Problem
Your answer should repeat every line of the records below in which the word "ribbon" appears.

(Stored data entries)

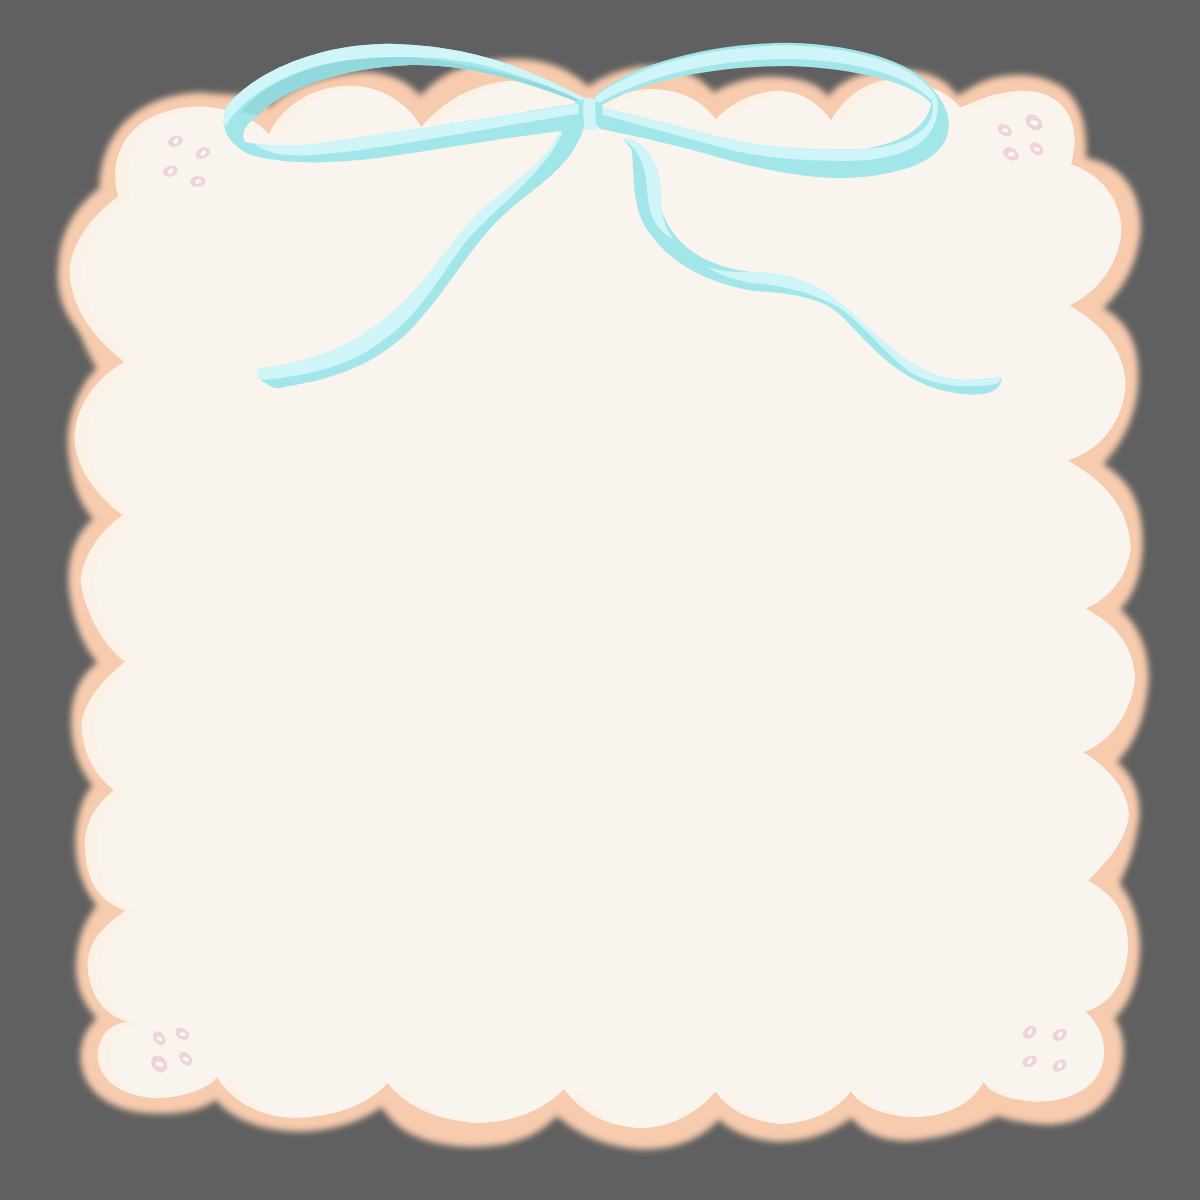
<!DOCTYPE html>
<html lang="en">
<head>
<meta charset="utf-8">
<title>Scalloped note card with ribbon bow</title>
<style>
:root{
  --backdrop:#606060;
  --peach:#f7cbad;
  --cream:#faf4ef;
  --cream-edge:#fcf1e7;
  --ribbon:#a3e6e9;
  --ribbon-light:#cff5f8;
  --ribbon-shade:#93d8dd;
  --petal:#efd3da;
  --petal-eye:#fdf8f6;
}
html,body{margin:0;padding:0;overflow:hidden;background:var(--backdrop)}
.note{display:block;width:1200px;height:1200px;background:var(--backdrop)}
.glow{fill:var(--peach)}
.paper-edge{fill:var(--cream-edge)}
.paper{fill:var(--cream)}
.band{fill:var(--ribbon)}
.shine{fill:var(--ribbon-light)}
.shade{fill:var(--ribbon-shade)}
.petal{fill:var(--petal)}
.petal-eye{fill:var(--petal-eye)}
</style>
</head>
<body>
<svg class="note" viewBox="0 0 1402 1402" role="img" aria-label="Blank cream note with scalloped edges and a blue ribbon bow">
  <defs>
    <filter id="soft-edge" x="-5%" y="-5%" width="110%" height="110%"><feGaussianBlur stdDeviation="3.6"/></filter>
    <path id="paper-shape" d="M138 230C125 180 150 126 235 124C270 126 300 140 314 157C335 115 375 100 411 100C450 102 480 125 492 149C520 115 560 95 603 94C640 96 670 108 690 130C710 112 740 104 765 104C800 106 825 122 836 140C855 118 885 106 913 106C940 108 960 125 971 141C985 115 1010 95 1042 93C1075 95 1105 105 1122 126C1150 112 1175 106 1197 106C1245 108 1265 145 1251 192C1288 205 1310 235 1310 269C1308 305 1285 340 1249 357C1290 380 1313 410 1315 448C1313 490 1288 525 1247 538C1295 565 1318 595 1321 640C1317 675 1295 700 1268 711C1300 728 1323 750 1326 792C1322 830 1300 865 1265 879C1300 900 1317 925 1319 952C1315 985 1290 1010 1271 1029C1300 1045 1317 1065 1318 1105C1316 1145 1300 1172 1268 1182C1282 1195 1290 1210 1290 1230C1288 1270 1250 1287 1212 1287C1185 1286 1160 1280 1149 1264C1135 1290 1105 1304 1068 1305C1035 1304 1008 1295 994 1275C975 1300 945 1312 911 1313C880 1311 850 1297 836 1275C815 1300 785 1317 748 1318C705 1315 680 1300 659 1272C635 1297 600 1311 557 1312C515 1309 475 1295 453 1265C430 1290 395 1304 345 1306C300 1305 270 1285 254 1259C238 1275 210 1282 182 1283C140 1281 114 1260 114 1232C116 1210 128 1196 149 1194C120 1185 103 1160 102 1125C105 1095 125 1080 146 1064C115 1052 100 1030 99 985C101 955 115 938 133 923C110 905 96 880 95 845C100 815 125 790 146 773C120 755 97 710 94 678C98 645 120 618 143 602C115 580 88 550 87 510C90 470 115 440 145 423C110 395 82 360 81 315C85 280 110 250 138 230Z"/>
    <clipPath id="paper-clip"><use href="#paper-shape"/></clipPath>
    <g id="petal">
      <ellipse class="petal" rx="9" ry="6.3"/>
      <ellipse class="petal-eye" cx=".5" cy=".3" rx="3.8" ry="2.3" transform="rotate(-28)"/>
    </g>
  </defs>

  <rect width="1402" height="1402" fill="var(--backdrop)"/>

  <g id="card">
    <path class="glow" filter="url(#soft-edge)" d="M116 220C118 150 165 110 235 108C262 110 275 112 290 110L314 125C340 100 380 86 430 84C460 86 480 98 491 112C520 80 560 69 605 69C645 70 670 85 687 101C715 82 745 76 770 77C800 80 820 92 834 108C860 92 890 88 910 90C940 92 955 98 968 113C975 100 1000 85 1030 82C1070 78 1105 88 1118 112L1134 103C1160 84 1215 80 1245 105C1265 125 1270 150 1269 185C1310 190 1333 225 1333 265C1330 310 1310 340 1289 360C1318 375 1331 405 1330 440C1330 485 1310 520 1289 542C1325 565 1336 595 1335 640C1333 680 1320 700 1309 712C1330 730 1343 760 1342 795C1338 840 1325 870 1305 890C1322 905 1333 925 1331 955C1325 1000 1315 1015 1308 1032C1325 1055 1332 1080 1332 1108C1330 1150 1318 1175 1302 1190C1312 1205 1314 1220 1312 1240C1305 1290 1265 1314 1225 1314C1200 1313 1180 1309 1165 1304C1130 1322 1090 1333 1055 1333C1025 1332 1005 1320 995 1306C970 1325 940 1334 910 1334C880 1333 855 1322 840 1308C820 1330 790 1343 750 1343C705 1340 675 1325 651 1304C625 1330 595 1340 550 1340C500 1338 465 1325 446 1293C420 1312 385 1322 345 1322C300 1320 268 1305 252 1285C235 1298 210 1302 180 1301C130 1300 95 1275 94 1235C94 1215 102 1200 113 1190C95 1170 88 1150 89 1125C90 1095 100 1075 113 1058C95 1035 88 1010 88 980C90 950 97 930 108 918C90 895 83 870 83 840C85 805 97 787 114 774C92 750 80 705 80 675C80 645 92 620 109 606C88 585 80 545 79 515C80 480 95 448 113 430C100 410 97 396 90 385C70 360 66 335 68 310C70 270 90 240 116 220Z"/>
    <use class="paper-edge" href="#paper-shape"/>
    <g clip-path="url(#paper-clip)">
      <use class="paper" href="#paper-shape" transform="translate(15 2)"/>
      <rect class="paper" x="160" y="165" width="1090" height="1090"/>
    </g>
  </g>

  <g id="corner-petals">
    <g id="petals-top-left">
      <use href="#petal" transform="translate(205 165) rotate(-18)"/>
      <use href="#petal" transform="translate(237 179) rotate(-25)"/>
      <use href="#petal" transform="translate(199 200) rotate(-18)"/>
      <use href="#petal" transform="translate(231 212) rotate(-4)"/>
    </g>
    <g id="petals-top-right">
      <use href="#petal" transform="translate(1174 152) rotate(32)"/>
      <use href="#petal" transform="translate(1208 143) rotate(42) scale(1.25)"/>
      <use href="#petal" transform="translate(1181 180) rotate(28) scale(1.1)"/>
      <use href="#petal" transform="translate(1211 174) rotate(45)"/>
    </g>
    <g id="petals-bottom-left">
      <use href="#petal" transform="translate(186 1213) rotate(55)"/>
      <use href="#petal" transform="translate(213 1208) rotate(35)"/>
      <use href="#petal" transform="translate(186 1243) rotate(50) scale(1.2 1.35)"/>
      <use href="#petal" transform="translate(217 1237) rotate(50)"/>
    </g>
    <g id="petals-bottom-right">
      <use href="#petal" transform="translate(1203 1206) rotate(-42)"/>
      <use href="#petal" transform="translate(1238 1209) rotate(-32)"/>
      <use href="#petal" transform="translate(1203 1240) rotate(-25)"/>
      <use href="#petal" transform="translate(1238 1245) rotate(-35)"/>
    </g>
  </g>

  <g id="bow">
    <g id="left-tail">
      <path class="band" d="M655 152C640 190 590 220 560 248C512 298 490 347 435 383C400 411 350 425 301 431C300 437 302 441 304 444L318 452Q324 455 332 452C392 443 440 425 480 385C522 340 540 302 580 259C620 219 664 202 682 150Z"/>
      <path class="shine" d="M655 152C640 190 590 220 560 248C512 298 490 347 435 383C400 411 350 425 301 431C300 437 302 441 304 444C362 439 410 427 447 398C490 368 510 328 543 284C574 246 632 208 657 156Z"/>
    </g>
    <g id="right-tail">
      <path class="band" d="M727 161L738 163C765 176 774 205 772 243C785 285 822 312 880 318C920 318 958 332 985 357C1040 403 1070 444 1130 444L1170 441C1170 454 1160 461 1135 461C1085 459 1050 437 1019 406C998 386 985 367 965 356C940 345 915 342 880 340C830 331 790 312 765 280C738 250 742 220 738 175Z"/>
      <path class="shine" d="M727 161L738 163C765 176 774 205 772 243Q776 266 787 280Q764 268 758 240C754 212 757 190 737 170Z"/>
      <path class="shine" d="M824 311C850 320 865 317 880 318C920 318 958 332 985 357C1040 403 1070 444 1130 444L1170 441L1166 448C1135 454 1095 452 1065 436C1035 415 1010 380 980 359C950 343 920 334 880 331C858 327 838 320 824 311Z"/>
    </g>
    <g id="left-loop">
      <path class="band" fill-rule="evenodd" d="M684 115C610 77 550 53 452 51C350 53 285 97 265 124C254 150 268 168 290 180C325 192 380 192 440 185C520 174 600 158 684 150ZM672 118C600 90 540 75 480 76C400 79 330 103 302 135C286 146 282 155 286 166C310 171 345 172 370 168C470 153 580 137 672 121Z"/>
      <path class="shade" d="M672 118C600 90 540 75 480 76C400 79 330 103 302 135L282 131C315 88 390 66 455 65C530 68 610 88 680 116Z"/>
      <path class="shine" d="M684 115C610 77 550 53 452 51C350 53 285 97 265 124Q259 136 263 148C283 113 330 88 375 76C430 63 510 64 560 75Q625 92 678 117Z"/>
      <path class="shine" d="M296 167C320 171 345 171 370 168C470 153 580 137 681 120L681 132C580 148 480 168 400 178C350 184 315 184 296 167Z"/>
    </g>
    <g id="right-loop">
      <path class="band" fill-rule="evenodd" d="M694 113C735 76 825 51 920 50C1010 52 1075 77 1093 108C1110 128 1112 150 1104 165C1087 198 1025 209 970 208C920 205 880 195 840 184C790 169 745 160 700 150ZM703 123C750 95 830 77 920 77C1000 79 1070 98 1088 121C1086 148 1062 168 1012 174C950 175 900 174 850 162L705 126Z"/>
      <path class="shine" d="M695 113C745 76 830 54 920 53C1010 56 1075 80 1093 112L1088 117C1062 89 1000 70 920 69C830 69 750 91 698 121Z"/>
      <path class="shine" d="M704 126L850 162C900 174 950 175 1012 174C1060 167 1094 146 1089 108L1095 115C1100 162 1065 188 985 188C925 187 885 184 845 173L704 134Z"/>
      <path class="band" d="M1088 121C1082 148 1060 164 1012 174C1060 170 1093 152 1090 120Z"/>
    </g>
    <path id="knot-side" class="band" d="M676 119L703 120L702 148L676 148Z"/>
    <path id="knot" class="shine" d="M682 114L696 116Q694 134 698 150Q690 154 683 150Q680 132 682 114Z"/>
  </g>
</svg>
</body>
</html>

Result of the exercise
<title>Scalloped note card with ribbon bow</title>
  --ribbon:#a3e6e9;
  --ribbon-light:#cff5f8;
  --ribbon-shade:#93d8dd;
.band{fill:var(--ribbon)}
.shine{fill:var(--ribbon-light)}
.shade{fill:var(--ribbon-shade)}
<svg class="note" viewBox="0 0 1402 1402" role="img" aria-label="Blank cream note with scalloped edges and a blue ribbon bow">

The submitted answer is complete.